After several months of campaigning, a number of meetings with people I never thought I would be spending time with, and a lot of press coverage it has become clear that the Archaeology A level is about to end. First of all I want to thank everyone who has helped, from signing the petition to helping me write press statements. The media have been fantastic and our local radio station, BBC Hereford and Worcester, have been so supportive in trying to help drum up knowledge of the subject and our cause. Worcester Sixth Form College needs a lot of thanks here too as our staff have helped in so many ways, including keeping me sane as we try to change the minds of exam boards! And finally a huge thank you to my students, all of whom have put in so much effort to help sell the subject to others and get the knowledge out there that we exist. Without the students we really would not have had an A level in the first place.
So, now we move onto the last 15 months of the A level. And we want to enjoy it! My students and I want to make sure we make use of every single opportunity we can and show everyone what we do. The first thing I want to show is what my second years get up to every year. Their coursework has to be original; they have to undertake a unique project that enables them to practice an archaeological technique, either using actual archaeological material or producing their own artefact and testing it. This year I have the usual variation from a study of ancient Egyptian artefacts to an attempt to make hand axes in the same form that were made by Homo heidelbergensis at Happisburgh. There has been freshly baked ancient Egyptian bread and Roman samian ware from our very own city of Worcester. I am still not physically or emotionally recovered from the experience of drinking Aztec style chocolate, and I have an Australian-style boomerang and a Medieval Axe sitting in my classroom right now.

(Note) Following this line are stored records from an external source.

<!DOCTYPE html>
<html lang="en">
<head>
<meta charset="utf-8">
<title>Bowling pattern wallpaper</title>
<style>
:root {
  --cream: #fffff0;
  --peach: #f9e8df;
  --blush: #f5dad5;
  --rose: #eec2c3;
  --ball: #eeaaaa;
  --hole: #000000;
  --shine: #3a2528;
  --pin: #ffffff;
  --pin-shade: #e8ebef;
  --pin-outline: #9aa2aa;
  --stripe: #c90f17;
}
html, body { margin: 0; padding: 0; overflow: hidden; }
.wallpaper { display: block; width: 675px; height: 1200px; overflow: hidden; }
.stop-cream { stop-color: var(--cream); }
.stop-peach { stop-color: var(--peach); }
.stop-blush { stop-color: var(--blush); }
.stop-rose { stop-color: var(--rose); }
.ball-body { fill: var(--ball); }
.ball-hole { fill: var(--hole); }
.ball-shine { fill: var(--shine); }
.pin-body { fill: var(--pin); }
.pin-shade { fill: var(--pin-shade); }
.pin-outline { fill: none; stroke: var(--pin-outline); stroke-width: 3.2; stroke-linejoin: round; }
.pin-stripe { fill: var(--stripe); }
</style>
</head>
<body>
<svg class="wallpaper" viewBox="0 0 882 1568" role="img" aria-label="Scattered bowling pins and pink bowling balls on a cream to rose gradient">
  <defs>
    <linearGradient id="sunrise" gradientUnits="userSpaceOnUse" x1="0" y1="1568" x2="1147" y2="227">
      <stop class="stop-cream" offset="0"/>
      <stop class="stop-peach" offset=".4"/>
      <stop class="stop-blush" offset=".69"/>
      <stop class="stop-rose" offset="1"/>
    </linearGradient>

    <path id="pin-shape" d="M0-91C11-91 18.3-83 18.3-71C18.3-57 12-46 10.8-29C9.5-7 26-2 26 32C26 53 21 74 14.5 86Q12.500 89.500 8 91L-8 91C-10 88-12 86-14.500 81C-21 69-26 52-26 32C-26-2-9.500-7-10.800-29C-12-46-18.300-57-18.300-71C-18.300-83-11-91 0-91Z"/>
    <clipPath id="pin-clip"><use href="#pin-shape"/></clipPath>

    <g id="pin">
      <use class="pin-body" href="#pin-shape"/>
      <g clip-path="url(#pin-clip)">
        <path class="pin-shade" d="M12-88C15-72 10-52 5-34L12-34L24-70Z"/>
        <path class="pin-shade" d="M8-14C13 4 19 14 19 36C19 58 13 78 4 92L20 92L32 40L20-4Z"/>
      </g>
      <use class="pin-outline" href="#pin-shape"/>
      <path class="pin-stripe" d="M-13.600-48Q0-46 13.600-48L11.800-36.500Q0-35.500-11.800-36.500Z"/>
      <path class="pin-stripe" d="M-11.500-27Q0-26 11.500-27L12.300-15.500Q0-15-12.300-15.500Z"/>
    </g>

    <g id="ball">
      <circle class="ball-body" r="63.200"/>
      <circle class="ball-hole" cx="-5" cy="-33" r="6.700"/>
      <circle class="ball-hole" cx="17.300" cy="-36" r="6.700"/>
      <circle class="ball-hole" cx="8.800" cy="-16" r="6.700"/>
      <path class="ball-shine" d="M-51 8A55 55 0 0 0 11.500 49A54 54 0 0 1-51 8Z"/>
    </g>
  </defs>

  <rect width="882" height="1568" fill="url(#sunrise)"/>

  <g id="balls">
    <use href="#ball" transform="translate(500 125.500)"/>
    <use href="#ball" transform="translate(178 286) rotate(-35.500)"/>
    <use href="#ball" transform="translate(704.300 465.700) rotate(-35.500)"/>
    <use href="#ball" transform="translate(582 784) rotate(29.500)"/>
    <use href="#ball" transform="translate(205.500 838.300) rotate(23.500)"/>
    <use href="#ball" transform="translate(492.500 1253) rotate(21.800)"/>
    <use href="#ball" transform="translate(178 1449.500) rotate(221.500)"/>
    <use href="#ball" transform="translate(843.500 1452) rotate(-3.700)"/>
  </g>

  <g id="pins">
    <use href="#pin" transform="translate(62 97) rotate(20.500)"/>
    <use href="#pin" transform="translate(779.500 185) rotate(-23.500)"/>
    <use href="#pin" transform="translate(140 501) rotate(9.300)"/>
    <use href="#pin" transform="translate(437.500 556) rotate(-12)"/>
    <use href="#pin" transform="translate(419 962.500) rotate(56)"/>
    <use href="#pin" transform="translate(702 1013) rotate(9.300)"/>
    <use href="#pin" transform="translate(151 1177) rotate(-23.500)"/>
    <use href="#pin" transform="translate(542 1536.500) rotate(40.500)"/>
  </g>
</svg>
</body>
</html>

All of these projects will be the topic of my next few posts, giving my students the opportunity to share what they have learnt and why they undertook their projects.

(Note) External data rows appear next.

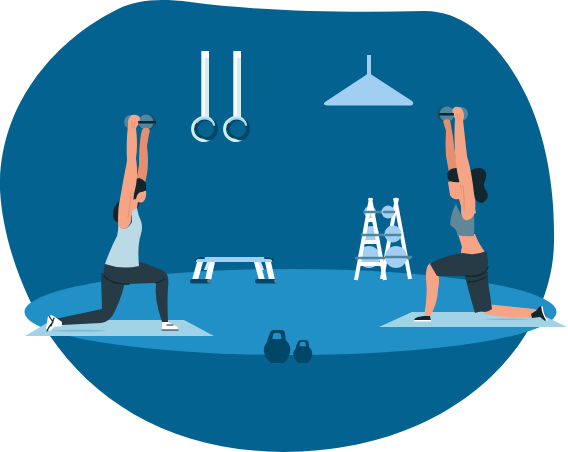
<!DOCTYPE html>
<html lang="en">
<head>
<meta charset="utf-8">
<title>Gym workout illustration</title>
<style>
:root {
  --wall: #03628f;
  --floor: #2090c6;
  --mat: #a2d2e5;
  --mat-shade: #7fbbd6;
  --sky: #a0cff2;
  --ice: #d3eef6;
  --white: #fff;
  --navy: #004666;
  --skin: #f5a585;
  --skin-shade: #e58f70;
  --hair: #13252d;
  --leggings: #263b45;
  --leggings-line: #14262e;
  --tank: #bcd9e6;
  --bra: #5f8798;
  --plate: #4f86a0;
  --plate-dark: #1d4f6b;
}
html, body { margin: 0; background: var(--white); }
body { width: 568px; height: 452px; overflow: hidden; }
svg { display: block; }
.wall { fill: var(--wall); }
.floor { fill: var(--floor); }
.mat { fill: var(--mat); }
.mat-shade { fill: var(--mat-shade); }
.sky { fill: var(--sky); }
.ice { fill: var(--ice); }
.white { fill: var(--white); }
.navy { fill: var(--navy); }
.skin { fill: var(--skin); }
.skin-shade { fill: var(--skin-shade); }
.hair { fill: var(--hair); }
.leggings { fill: var(--leggings); }
.tank { fill: var(--tank); }
.bra { fill: var(--bra); }
.plate { fill: var(--plate); }
.plate-dark { fill: var(--plate-dark); }
.line { fill: none; stroke-linecap: round; stroke-linejoin: round; }
.fold { stroke: var(--leggings-line); stroke-width: 1.3; }
.crease { stroke: var(--skin-shade); stroke-width: 1; }
.frame { stroke: var(--white); stroke-width: 4; stroke-linecap: butt; }
.bar { stroke: var(--plate); stroke-width: 2.5; }
</style>
</head>
<body>
<svg width="568" height="452" viewBox="0 0 568 452" role="img" aria-label="Two women doing lunges with dumbbells in a gym">
  <defs>
    <g id="gym-ring">
      <rect class="white" x="201" y="51" width="8" height="69"/>
      <rect class="ice" x="205" y="58" width="4" height="62"/>
      <rect class="sky" x="201" y="51" width="1" height="69"/>
      <circle class="line" cx="206" cy="129" r="10" stroke="#004666" stroke-width="4"/>
      <path class="ice" fill-rule="evenodd" d="M204 116a13 13 0 1 0 7 24c-3 1-5 0-7-1a10 10 0 0 1 0-20c5 0 9 3 11 7c0-6-5-10-11-10z"/>
      <path class="line" d="M197 122a10 10 0 0 1 17 3" stroke="#a0cff2" stroke-width="2"/>
    </g>
    <g id="kettlebell" class="navy">
      <path d="M268 338l2-5q1-3 4-3h7q3 0 4 3l1 9h-4l-1-7q0-2-2-2h-4q-2 0-2 2l-1 7h-5z"/>
      <path d="M271 339h13c5 3 7 8 6 13q-1 6-6 11h-13q-6-5-7-11c-1-5 2-10 7-13z"/>
    </g>
  </defs>

  <g id="room">
    <path class="wall" d="M118 9C137 0 158-2 190 2C258 11 340 13 425 11C470 11 505 52 526 95C548 141 555 195 554 243C552 345 452 452 283 452C175 451 97 405 50 336C26 300 3 244 0 190C-2 105 55 40 118 9Z"/>
    <ellipse class="floor" cx="290.500" cy="312" rx="266" ry="43"/>
  </g>

  <g id="rings">
    <use href="#gym-ring"/>
    <use href="#gym-ring" x="32"/>
  </g>

  <g id="lamp">
    <rect class="sky" x="367" y="55" width="4" height="22"/>
    <path class="sky" d="M369 73L412 101Q415 104 411 105.500H327Q322 105 325 102Z"/>
  </g>

  <g id="bench">
    <path class="white" d="M197 262h6l-5 18h-6zM209 262h6l-4 18h-6zM254 262h6l5 18h-6zM265 262h6l4 18h-6z"/>
    <path class="sky" d="M197 257h74q3 1 2 5h-79q0-4 3-5z"/>
    <path class="line" d="M195 261q0-3 4-3h5M273 261q0-3-4-3h-4" stroke="#004666" stroke-width="2"/>
    <path class="ice" d="M207 262h3l-3 8h-3zM258 262h3l3 8h-3z"/>
    <rect class="navy" x="190" y="279" width="21" height="4.500" rx="2"/>
    <rect class="navy" x="255" y="279" width="22" height="4.500" rx="2"/>
    <circle class="plate" cx="209" cy="281" r="2"/>
    <circle class="plate" cx="276" cy="281" r="2"/>
  </g>

  <g id="dumbbell-rack">
    <path class="line frame" d="M397 198L382 279M395 198L410 279"/>
    <g class="sky">
      <circle cx="370" cy="212" r="6"/>
      <circle cx="371" cy="234" r="8"/>
      <circle cx="369" cy="257" r="11"/>
    </g>
    <path class="line frame" d="M371 198L356 280M370 198L385 280M367 220h8M363 242h15M359 264h22"/>
    <path class="line bar" d="M364 212h30M362 235h36M356 258h54"/>
    <g class="sky">
      <circle cx="388" cy="212" r="6.500"/>
      <circle cx="393" cy="234" r="8.500"/>
      <circle cx="396" cy="257" r="11"/>
    </g>
    <path class="line bar" d="M384 212h10M386 235h14M386 257h25"/>
  </g>

  <g id="mats">
    <path class="mat" d="M52 320H184L214 336H25Z"/>
    <path class="mat" d="M412 312H536L567 327H379Z"/>
    <path class="mat-shade" d="M49 331q35-3 58 0q-26 1-58 0zM480 319q29-1 55 0q-30 2-55 0z"/>
  </g>

  <g id="woman-in-tank-top">
    <g id="left-dumbbell">
      <circle class="plate-dark" cx="148" cy="122" r="8"/>
      <circle class="plate" cx="131" cy="122" r="7"/>
      <circle class="plate" cx="146" cy="122" r="7.500"/>
    </g>
    <path class="skin-shade" d="M142 130q2-3 6-2q3 2 1 6l-2 12q2 15 0 28l-6 27l-8-4l6-32q0-19 2-31z"/>
    <path class="hair" d="M133 183q7-7 12 0q3 5-2 12l-6 14l-16 14q-7 0-8-7q-1-8 7-16z"/>
    <path class="skin" d="M134 189l12 2q1 7-3 11q-3 1-5 0l-2 11l-7 3l-7-16z"/>
    <path class="hair" d="M131 190q0-11 8-12q8 2 7 10q-1 4-5 4q-4 1-5 7l-5 1z"/>
    <path class="leggings" d="M101 273L126 275Q124 292 115 311Q110 322 101 323L62 325Q56 327 55 319L102 309Z"/>
    <path class="leggings" d="M106 262H141L162 270Q170 273 168 287Q167 300 168 322H162Q154 299 156 283L126 284Q109 284 104 276Q103 268 106 262Z"/>
    <path class="tank" d="M119 213Q118 224 121 228Q127 231 132 222L132 211L137 208Q138 215 141 221Q143 227 141 234Q137 246 139 266Q122 270 105 264Q111 247 117 236Q119 229 118 218Z"/>
    <path class="skin" d="M128 125q-1-7 4-10q6-1 8 3q-1 7-4 10q2 18 0 30q3 19-2 36q-2 17-3 27q-2 7-7 8q-6 0-6-8q0-14 2-22q3-18 7-38q-1-19 1-36z"/>
    <path class="line crease" d="M132 122v6M135 122l-1 6M131 193q-1 15-3 24"/>
    <rect class="hair" x="138" y="121" width="18" height="2.500" rx="1"/>
    <path class="line fold" d="M104 276q8 9 25 8M156 283q5-1 8-4"/>
    <g id="left-shoes">
      <path class="white" d="M48 316q4-2 7 1l7 5v4l-8 1l-4 4l-4-2z"/>
      <path class="line" d="M49 316l4 6q-4 4-6 9M54 318l-3 8" stroke="#13252d" stroke-width="1.200"/>
      <path class="white" d="M162 322h6l8 4q3 1 2 4h-16z"/>
      <path class="line" d="M162 330h16M167 325h6" stroke="#13252d" stroke-width="1.200"/>
    </g>
  </g>

  <g id="woman-in-sports-bra">
    <g id="right-dumbbell">
      <circle class="plate-dark" cx="445" cy="114" r="8"/>
      <circle class="plate" cx="461" cy="114" r="7"/>
      <circle class="plate" cx="447" cy="114" r="7.500"/>
    </g>
    <path class="skin-shade" d="M443 121q3-3 7-1l3 17q1 10 3 22l3 15l-9 4l-4-22q-1-12 0-25z"/>
    <path class="hair" d="M465 178q5-11 15-10q9 2 5 13q-3 5 2 11q3 7-5 11q-8-1-8-10q1-6-3-9z"/>
    <path class="skin" d="M448 182l13-3l11 14l4 20l-12 4l-5-18q-7 1-9-4z"/>
    <path class="hair" d="M447 174q2-6 9-6q13 0 17 9q4 9-2 18l-9-1l-2-12q-9 1-12-3z"/>
    <path class="leggings" d="M465 270L488 272Q488 282 486 290L492 308L475 313Q469 293 465 276Z"/>
    <path class="skin" d="M486 304L534 309Q539 310 537 316Q510 320 484 314Z"/>
    <path class="leggings" d="M470 277L487 274L492 309Q483 316 477 306Z"/>
    <path class="skin" d="M458 234L475 234Q479 245 486 253L465 258Q459 256 462 247Z"/>
    <path class="skin" d="M430 263Q425 267 426 280Q428 292 424 317H430Q438 302 438 289Q440 281 438 274Z"/>
    <path class="leggings" d="M430 264Q445 255 463 253Q476 256 486 251Q490 264 486 272Q480 277 465 276L437 276Z"/>
    <path class="bra" d="M456 204L461 215Q463 221 468 220Q473 219 473 209L473 204Q475 217 474 236Q465 237 457 235Q458 230 450 225Q451 212 456 204Z"/>
    <path class="skin" d="M453 113q-2-4 2-6q6-1 8 4q2 5 0 9q2 18 4 36q5 17 7 38q3 12 0 21q-3 6-9 5q-4-2-4-9q1-11 0-23q-5-17-6-35q-1-20 0-34z"/>
    <path class="line crease" d="M457 114l1 6M460 114v6M463 186q2 14 1 25"/>
    <rect class="hair" x="439" y="113" width="15" height="2.500" rx="1"/>
    <path class="line fold" d="M466 276q18 2 22-9M468 282q9 0 18-5"/>
    <g id="right-shoes">
      <path class="hair" d="M424 316h6l1 5h-17q0-3 4-4z"/>
      <path class="white" d="M414 320h17v1.500h-17z"/>
      <path class="hair" d="M541 306q-3 1-4 4l-6 4l1 4l8-1l5 4l2-2z"/>
      <path class="line" d="M542 307q1 8 5 13" stroke="#fff" stroke-width="1.500"/>
    </g>
  </g>

  <g id="kettlebells">
    <use href="#kettlebell"/>
    <use href="#kettlebell" transform="translate(105 108.900) scale(.714 .7)"/>
  </g>
</svg>
</body>
</html>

There are also so many topics we discuss in class that have wider social implications and so we will discuss them here as well. I cannot think of a more contentious issue in geology right now than the new geological time period, the Anthropocene. And the archaeologists have a few comments they want to present. We also study the Neolithic, hominid evolution as well as the development of culture and technology. The ideas we consider have wider social implications today and are well worth thinking about; whether you study the subject or not. Then of course, what about terrorism in the ancient world? While often considered a modern issue, the control of others has been seen throughout history and the tactics employed by Daesh are by no means new or unique, and how people responded in the past has remarkable similarities to acts seen today. Can we not learn from the past to avoid the same mistakes?
And finally I want to show why my students chose archaeology. The fun, the intellectual stimulation and of course the trips! The annual trips to London have become a tradition that we will continue and we will of course continue to find interesting digs wherever we can. We will also get in contact with students who have gone to university to study archaeology and see what triggered their interest. And find out what they have been up to since. We also have some archaeological material of our own that should be discussed, for example our former student Jade (now at the University of Cardiff) has been studying human remains that were donated to the college many years ago, to find out who these people may be.
So, while the future may not be as bright for the subject as we would have hoped, we certainly won't be disheartened over the next year and hopefully we can convince more people to take this subject at university as we say our final goodbyes.
The Class of 2017 Trying Ancient Egyptian Bread... Some Reluctantly!